Could you please return each line of the data that has the word "class"?

*** Opening Records ***

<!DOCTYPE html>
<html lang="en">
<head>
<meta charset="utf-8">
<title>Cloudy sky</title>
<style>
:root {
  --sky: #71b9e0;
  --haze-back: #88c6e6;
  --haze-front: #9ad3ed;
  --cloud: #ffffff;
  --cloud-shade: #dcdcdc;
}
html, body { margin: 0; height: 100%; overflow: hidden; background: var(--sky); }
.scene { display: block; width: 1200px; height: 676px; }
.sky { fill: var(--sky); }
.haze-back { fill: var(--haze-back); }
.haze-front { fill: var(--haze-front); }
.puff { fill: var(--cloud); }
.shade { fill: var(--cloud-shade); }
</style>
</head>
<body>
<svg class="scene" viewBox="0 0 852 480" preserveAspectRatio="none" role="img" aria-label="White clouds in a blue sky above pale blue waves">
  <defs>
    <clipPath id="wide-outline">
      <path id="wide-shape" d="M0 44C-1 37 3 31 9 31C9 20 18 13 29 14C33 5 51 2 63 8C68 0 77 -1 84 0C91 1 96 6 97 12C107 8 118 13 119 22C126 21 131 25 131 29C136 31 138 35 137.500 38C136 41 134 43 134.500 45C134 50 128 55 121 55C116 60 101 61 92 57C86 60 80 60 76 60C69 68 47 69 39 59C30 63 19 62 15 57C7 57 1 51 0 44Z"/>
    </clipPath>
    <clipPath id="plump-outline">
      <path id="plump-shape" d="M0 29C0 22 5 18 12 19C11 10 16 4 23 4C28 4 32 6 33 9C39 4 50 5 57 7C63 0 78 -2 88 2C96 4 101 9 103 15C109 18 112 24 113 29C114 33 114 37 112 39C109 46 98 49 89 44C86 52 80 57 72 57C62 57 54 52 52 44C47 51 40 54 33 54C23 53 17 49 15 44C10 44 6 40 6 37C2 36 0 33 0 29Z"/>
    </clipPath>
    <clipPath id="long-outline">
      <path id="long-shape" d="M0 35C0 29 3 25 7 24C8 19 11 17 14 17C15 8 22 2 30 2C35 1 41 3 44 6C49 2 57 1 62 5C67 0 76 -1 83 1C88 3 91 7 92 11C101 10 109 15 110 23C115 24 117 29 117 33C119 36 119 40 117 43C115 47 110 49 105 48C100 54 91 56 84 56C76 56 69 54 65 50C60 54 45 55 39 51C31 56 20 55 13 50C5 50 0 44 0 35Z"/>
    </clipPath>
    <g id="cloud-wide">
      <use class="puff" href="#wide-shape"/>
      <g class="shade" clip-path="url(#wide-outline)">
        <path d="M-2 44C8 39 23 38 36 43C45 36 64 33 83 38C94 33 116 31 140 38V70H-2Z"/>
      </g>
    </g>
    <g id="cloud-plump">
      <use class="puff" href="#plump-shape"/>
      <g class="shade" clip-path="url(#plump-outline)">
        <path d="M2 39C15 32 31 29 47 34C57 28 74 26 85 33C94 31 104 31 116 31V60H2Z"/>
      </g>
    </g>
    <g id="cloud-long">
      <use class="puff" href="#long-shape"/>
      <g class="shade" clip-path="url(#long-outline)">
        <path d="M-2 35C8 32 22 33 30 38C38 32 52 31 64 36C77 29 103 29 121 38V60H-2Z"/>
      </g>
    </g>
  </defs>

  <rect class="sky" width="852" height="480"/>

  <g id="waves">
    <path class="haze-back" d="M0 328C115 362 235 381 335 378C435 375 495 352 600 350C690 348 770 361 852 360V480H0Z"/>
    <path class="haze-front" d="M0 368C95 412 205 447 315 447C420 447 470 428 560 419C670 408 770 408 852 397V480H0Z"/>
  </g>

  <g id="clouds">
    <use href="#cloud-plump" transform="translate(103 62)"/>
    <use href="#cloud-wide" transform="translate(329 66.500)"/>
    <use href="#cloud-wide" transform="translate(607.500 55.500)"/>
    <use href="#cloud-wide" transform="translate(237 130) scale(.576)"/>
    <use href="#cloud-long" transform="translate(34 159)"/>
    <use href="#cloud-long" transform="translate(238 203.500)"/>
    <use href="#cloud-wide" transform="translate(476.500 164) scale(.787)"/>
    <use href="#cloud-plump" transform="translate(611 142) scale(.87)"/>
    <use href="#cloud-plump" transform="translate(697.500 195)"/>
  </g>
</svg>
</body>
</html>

*** Closing Records ***

**Response below**:
<svg class="scene" viewBox="0 0 852 480" preserveAspectRatio="none" role="img" aria-label="White clouds in a blue sky above pale blue waves">
      <use class="puff" href="#wide-shape"/>
      <g class="shade" clip-path="url(#wide-outline)">
      <use class="puff" href="#plump-shape"/>
      <g class="shade" clip-path="url(#plump-outline)">
      <use class="puff" href="#long-shape"/>
      <g class="shade" clip-path="url(#long-outline)">
  <rect class="sky" width="852" height="480"/>
    <path class="haze-back" d="M0 328C115 362 235 381 335 378C435 375 495 352 600 350C690 348 770 361 852 360V480H0Z"/>
    <path class="haze-front" d="M0 368C95 412 205 447 315 447C420 447 470 428 560 419C670 408 770 408 852 397V480H0Z"/>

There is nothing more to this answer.